This is a manufactured crisis. DACA protections don’t begin expiring until March 5, so there is plenty of time to cut an immigration deal. However, the short-term funding bill before Congress includes a six-year reauthorization of the Children’s Health Insurance Program to provide health care for poor children. So if Democrats shut down the government in a fit of pique over what Trump reportedly said, nothing will happen to the “dreamers,” but poor children will lose their health insurance. …
Trump has indicated he is willing to sign legislation that would give legal status to 11 million illegal immigrants. If Democrats want to help those people, then they need to quit the theatrics and start doing their jobs.

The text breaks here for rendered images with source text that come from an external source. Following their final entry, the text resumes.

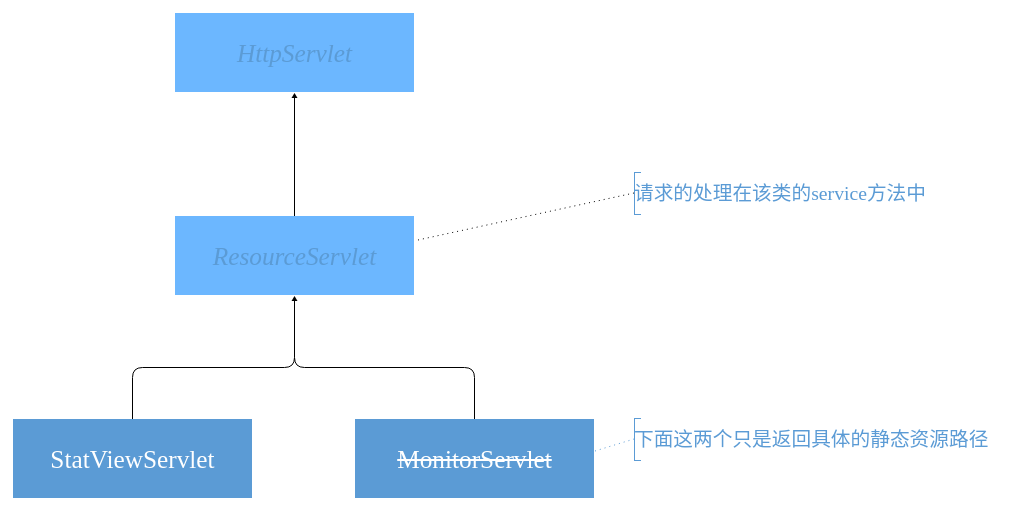
<!DOCTYPE html>
<html lang="zh-CN">
<head>
<meta charset="utf-8">
<title>Servlet 类继承图</title>
<style>
:root {
  --paper: #ffffff;
  --abstract-fill: #6cb7ff;
  --concrete-fill: #5b9bd5;
  --accent: #5b9bd5;
  --line: #000000;
}
* { box-sizing: border-box; margin: 0; }
body { background: var(--paper); overflow: hidden; }
.diagram {
  position: relative;
  width: 1030px;
  height: 511px;
  overflow: hidden;
  background: var(--paper);
  font-family: "Liberation Serif", "Noto Sans CJK SC", serif;
}
.connectors { position: absolute; left: 0; top: 0; }
.connectors path, .connectors line { fill: none; stroke: var(--line); stroke-width: 1; }
.connectors .arrowhead { fill: var(--line); stroke: none; }
.connectors .note-link { stroke-dasharray: 1 4; }
.connectors .soft { stroke: var(--accent); }
.class-node {
  position: absolute;
  width: 239px;
  height: 79px;
  display: flex;
  align-items: center;
  justify-content: center;
  font-size: 25.3px;
  line-height: 30px;
  white-space: nowrap;
}
.abstract { background: var(--abstract-fill); color: var(--accent); font-style: italic; }
.concrete { background: var(--concrete-fill); color: var(--paper); }
.deprecated { text-decoration: line-through; }
.http { left: 175px; top: 13px; }
.resource { left: 175px; top: 216px; }
.stat { left: 13px; top: 419px; }
.monitor { left: 355px; top: 419px; }
.note {
  position: absolute;
  left: 634px;
  height: 41px;
  display: flex;
  align-items: center;
  color: var(--accent);
  font-size: 19.7px;
  line-height: 24px;
  white-space: nowrap;
}
.note::before {
  content: "";
  position: absolute;
  left: 0;
  top: 0;
  width: 6px;
  height: 41px;
  border: 1px solid var(--accent);
  border-right: 0;
}
.service-note { top: 172px; }
.path-note { top: 418px; }
</style>
</head>
<body>
<main class="diagram">
  <svg class="connectors" width="1030" height="511" viewBox="0 0 1030 511" aria-hidden="true">
    <defs>
      <polygon id="arrow" class="arrowhead" points="0,0 3,5 -3,5"/>
    </defs>
    <line x1="294.5" y1="216" x2="294.5" y2="96"/>
    <use href="#arrow" x="294.5" y="93"/>
    <path d="M132.5 419V377.5Q132.5 367.5 142.5 367.5H284.5Q294.5 367.5 294.5 357.5V299"/>
    <path d="M474.5 419V377.5Q474.5 367.5 464.5 367.5H304.5Q294.5 367.5 294.5 357.5"/>
    <use href="#arrow" x="294.5" y="296"/>
    <line class="note-link" x1="418" y1="240" x2="634" y2="193"/>
    <line class="note-link soft" x1="595" y1="451" x2="634" y2="439"/>
  </svg>

  <div class="class-node abstract http">HttpServlet</div>
  <div class="class-node abstract resource">ResourceServlet</div>
  <div class="class-node concrete stat">StatViewServlet</div>
  <div class="class-node concrete monitor"><span class="deprecated">MonitorServlet</span></div>

  <p class="note service-note">请求的处理在该类的service方法中</p>
  <p class="note path-note">下面这两个只是返回具体的静态资源路径</p>
</main>
</body>
</html>
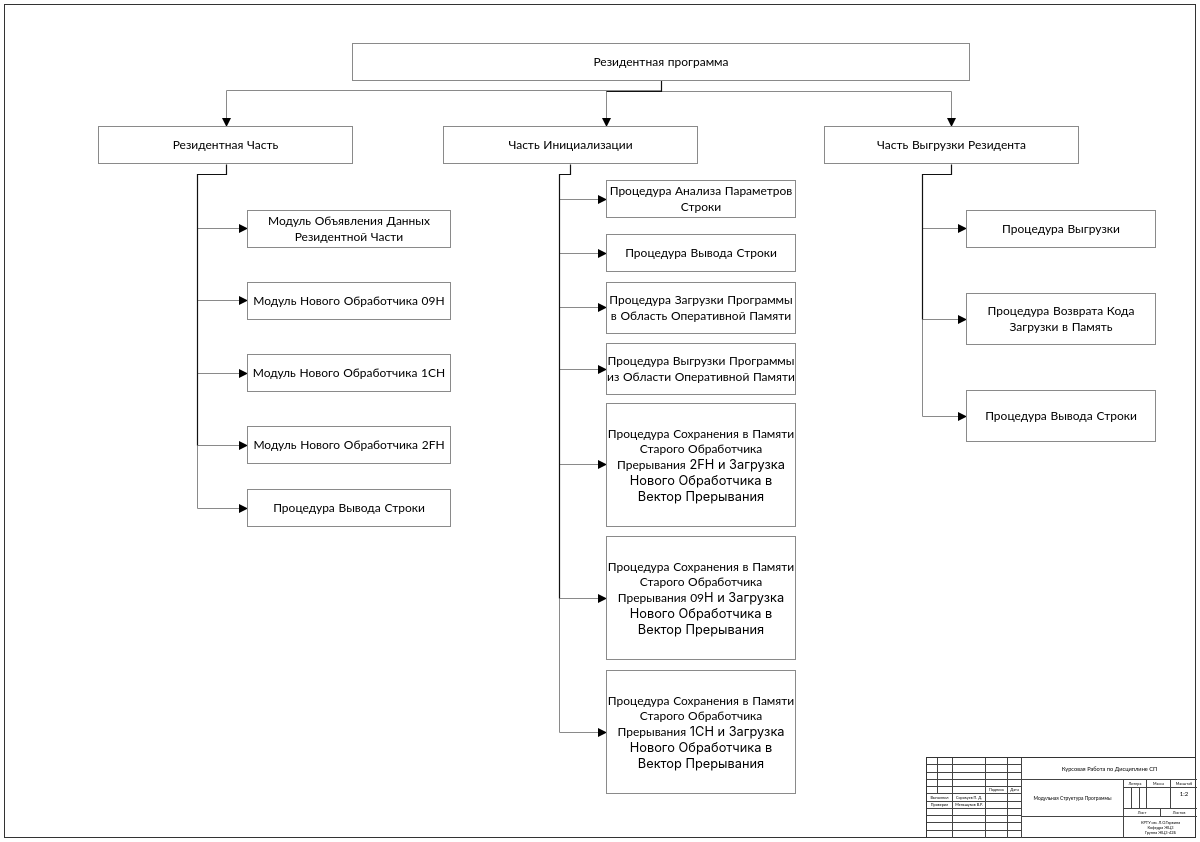
<!DOCTYPE html>
<html lang="ru">
<head>
<meta charset="utf-8">
<title>Модульная Структура Программы</title>
<style>
:root {
  --paper: #fff;
  --ink: #000;
  --frame: #333;
  --node-line: #8a8a8a;
  --stamp-line: #444;
}
* { box-sizing: border-box; margin: 0; }
html, body { width: 1200px; height: 842px; overflow: hidden; background: var(--paper); }
body { position: relative; color: var(--ink); font-family: Lato, "Open Sans", sans-serif; }
.sheet-frame { position: absolute; left: 4px; top: 4px; width: 1192px; height: 834px; border: 1px solid var(--frame); }
.connectors { position: absolute; left: 0; top: 0; }

.node {
  position: absolute; left: var(--x); top: var(--y); width: var(--w); height: var(--h);
  display: grid; place-content: center; text-align: center; white-space: nowrap;
  border: 1px solid var(--node-line);
  font-size: 12px; line-height: 15.8px; word-spacing: .6px;
}
.section { --y: 126px; --w: 255px; --h: 38px; }
.resident { --x: 247px; --w: 204px; --h: 38px; }
.init { --x: 606px; --w: 190px; --h: 52px; }
.init.short { --h: 38px; }
.init.tall { --h: 124px; }
.unload { --x: 966px; --w: 190px; --h: 52px; }
.node span { font-family: Inter, "Liberation Sans", sans-serif; font-size: 12.8px; line-height: 0; word-spacing: 0; }

.stamp {
  position: absolute; left: 926px; top: 757px; width: 270px; height: 81px;
  display: grid; grid-template-columns: 95px 102px 73px;
  border: 1px solid var(--frame); border-width: 1px 0 0 1px;
  font-size: 3.8px; line-height: 1; white-space: nowrap; text-align: center;
}
.stamp div, .stamp i { border: 0 solid var(--stamp-line); font-style: normal; }
.revisions { grid-row: 1 / 3; display: grid; grid-template-rows: 5fr 6fr; }
.changes, .signatures { display: grid; }
.changes { grid-template: repeat(5, 1fr) / 11px 15px 33px 22px 14px; }
.signatures { grid-template: repeat(6, 1fr) / 26px 33px 22px 14px; }
.revisions i { display: grid; place-content: center; border-width: 0 1px 1px 0; }
.stamp .signatures i:nth-child(n+21) { border-bottom: 0; }
.stamp { grid-template-rows: 22px 58px; }
.course { grid-column: 2 / 4; display: grid; place-content: center; font-size: 5.7px; }
.stamp .course { border-bottom-width: 1px; }
.subject { display: grid; grid-template-rows: 37px 21px; }
.stamp .subject { border-right-width: 1px; }
.subject p { display: grid; place-content: center; font-size: 4.9px; border-bottom: 1px solid var(--stamp-line); }
.details { display: grid; grid-template-rows: 8px 21px 8px 21px; }
.row { display: grid; }
.stamp .row { border-bottom-width: 1px; }
.row i { display: grid; place-content: center; }
.stamp .row i + i { border-left-width: 1px; }
.labels { grid-template-columns: 22px 24px 27px; }
.values { grid-template-columns: 7px 8px 7px 24px 27px; }
.values .scale { font-size: 6px; padding-bottom: 8px; }
.sheets { grid-template-columns: 36px 37px; }
.owner { display: grid; place-content: center; font-size: 3.9px; line-height: 5.3px; }
</style>
</head>
<body>
<div class="sheet-frame"></div>

<svg class="connectors" width="1200" height="842" viewBox="0 0 1200 842" aria-hidden="true">
  <defs>
    <path id="arrow-right" d="M0 0l-9-4.5v9z"/>
    <path id="arrow-down" d="M0 0l-4.5-9h9z"/>
  </defs>
  <g fill="none" stroke="#8a8a8a" stroke-width="1" transform="translate(.5 .5)">
    <path d="M661 90H226V118M661 90V91H606V118M661 91H951V118"/>
    <path d="M197 228H240M197 300H240M197 373H240M197 445H240M197 445V508H240"/>
    <path d="M559 199H598M559 253H598M559 307H598M559 369H598M559 464H598M559 598H598M559 598V732H598"/>
    <path d="M922 228H958M922 319H958M922 319V416H958"/>
  </g>
  <g fill="none" stroke="#111" stroke-width="1.2" transform="translate(.5 .5)">
    <path d="M661 80V91H606"/>
    <path d="M226 164V174H197V445"/>
    <path d="M570 164V174H559V598"/>
    <path d="M951 164V174H922V319"/>
  </g>
  <g>
    <use href="#arrow-down" x="226.5" y="127"/>
    <use href="#arrow-down" x="606.5" y="127"/>
    <use href="#arrow-down" x="951.5" y="127"/>
    <use href="#arrow-right" x="248" y="228.5"/>
    <use href="#arrow-right" x="248" y="300.5"/>
    <use href="#arrow-right" x="248" y="373.5"/>
    <use href="#arrow-right" x="248" y="445.5"/>
    <use href="#arrow-right" x="248" y="508.5"/>
    <use href="#arrow-right" x="607" y="199.5"/>
    <use href="#arrow-right" x="607" y="253.5"/>
    <use href="#arrow-right" x="607" y="307.5"/>
    <use href="#arrow-right" x="607" y="369.5"/>
    <use href="#arrow-right" x="607" y="464.5"/>
    <use href="#arrow-right" x="607" y="598.5"/>
    <use href="#arrow-right" x="607" y="732.5"/>
    <use href="#arrow-right" x="967" y="228.5"/>
    <use href="#arrow-right" x="967" y="319.5"/>
    <use href="#arrow-right" x="967" y="416.5"/>
  </g>
</svg>

<main>
  <h1 class="node" style="--x:352px;--y:43px;--w:618px;--h:38px;font-weight:400">Резидентная программа</h1>

  <section>
    <div class="node section" style="--x:98px">Резидентная Часть</div>
    <div class="node resident" style="--y:210px"><p>Модуль Объявления Данных<br>Резидентной Части</p></div>
    <div class="node resident" style="--y:282px">Модуль Нового Обработчика 09H</div>
    <div class="node resident" style="--y:354px">Модуль Нового Обработчика 1CH</div>
    <div class="node resident" style="--y:426px">Модуль Нового Обработчика 2FH</div>
    <div class="node resident" style="--y:489px">Процедура Вывода Строки</div>
  </section>

  <section>
    <div class="node section" style="--x:443px">Часть Инициализации</div>
    <div class="node init short" style="--y:180px"><p>Процедура Анализа Параметров<br>Строки</p></div>
    <div class="node init short" style="--y:234px">Процедура Вывода Строки</div>
    <div class="node init" style="--y:282px"><p>Процедура Загрузки Программы<br>в Область Оперативной Памяти</p></div>
    <div class="node init" style="--y:343px"><p>Процедура Выгрузки Программы<br>из Области Оперативной Памяти</p></div>
    <div class="node init tall" style="--y:403px"><p>Процедура Сохранения в Памяти<br>Старого Обработчика<br>Прерывания <span>2FH и Загрузка<br>Нового Обработчика в<br>Вектор Прерывания</span></p></div>
    <div class="node init tall" style="--y:536px"><p>Процедура Сохранения в Памяти<br>Старого Обработчика<br>Прерывания 09<span>H и Загрузка<br>Нового Обработчика в<br>Вектор Прерывания</span></p></div>
    <div class="node init tall" style="--y:670px"><p>Процедура Сохранения в Памяти<br>Старого Обработчика<br>Прерывания <span>1CH и Загрузка<br>Нового Обработчика в<br>Вектор Прерывания</span></p></div>
  </section>

  <section>
    <div class="node section" style="--x:824px">Часть Выгрузки Резидента</div>
    <div class="node unload" style="--y:210px;--h:38px">Процедура Выгрузки</div>
    <div class="node unload" style="--y:293px"><p>Процедура Возврата Кода<br>Загрузки в Память</p></div>
    <div class="node unload" style="--y:390px">Процедура Вывода Строки</div>
  </section>
</main>

<footer class="stamp">
  <div class="revisions">
    <div class="changes">
      <i></i><i></i><i></i><i></i><i></i>
      <i></i><i></i><i></i><i></i><i></i>
      <i></i><i></i><i></i><i></i><i></i>
      <i></i><i></i><i></i><i></i><i></i>
      <i></i><i></i><i></i><i>Подпись</i><i>Дата</i>
    </div>
    <div class="signatures">
      <i>Выполнил</i><i>Сорокуев П. Д.</i><i></i><i></i>
      <i>Проверил</i><i>Меньшуков В.Р.</i><i></i><i></i>
      <i></i><i></i><i></i><i></i>
      <i></i><i></i><i></i><i></i>
      <i></i><i></i><i></i><i></i>
      <i></i><i></i><i></i><i></i>
    </div>
  </div>
  <div class="course">Курсовая Работа по Дисциплине СП</div>
  <div class="subject"><p>Модульная Структура Программы</p></div>
  <div class="details">
    <div class="row labels"><i>Литера</i><i>Масса</i><i>Масштаб</i></div>
    <div class="row values"><i></i><i></i><i></i><i></i><i class="scale">1:2</i></div>
    <div class="row sheets"><i>Лист</i><i>Листов</i></div>
    <div class="owner"><p>КРТУ им. Л.О.Тарвина<br>Кафедра ЖЦ3<br>Группа ЖЦ3-42Б</p></div>
  </div>
</footer>
</body>
</html>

There is a path in which everyone wins, both the poor children who have been waiting for a CHIP extension and the immigrants waiting on a DACA fix. But, as Republicans have implored Democrats, it first requires putting politics aside and keeping the government funded.
“Senator Schumer, do not shut down the federal government,” Speaker Ryan pleaded. “Do not jeopardize funding for our military and for our national security. Do not jeopardize funding for the Children’s Health Insurance Program. It is risky. It is reckless. And it is wrong.”
No matter. Senate Democrats claimed Thursday that they were united in opposition to the measure, which would require 60 votes to break because they also decided to filibuster.
Senate Republicans plan to test that unity. Majority Leader Mitch McConnell (R-Ky.) has announced that the Senate would remain in session throughout the weekend if the bill does not pass on Friday night. And that Republicans would bring the bill up again and again, until Democrats come to their senses.
“We should all plan to stay through this weekend if Senate Democrats follow through and are willing to shut down the government and the Children’s Health Insurance Program because they have yet to conclude a deal on DACA,” McConnell wrote in a letter to members. “This is an irresponsible position to take as everything from our pay for our military to processing social security checks will be affected.”
It needn’t have come to this. Everyone agrees that DACA needs to be addressed. But there is absolutely no reason, save a desperate attempt to maximize political leverage, for it to be included in an effort to keep the government open. But now, with the government on the brink of shutting down, is not the time for political stunts.
Photo Credit: Christian Heilmann. See more of his work HERE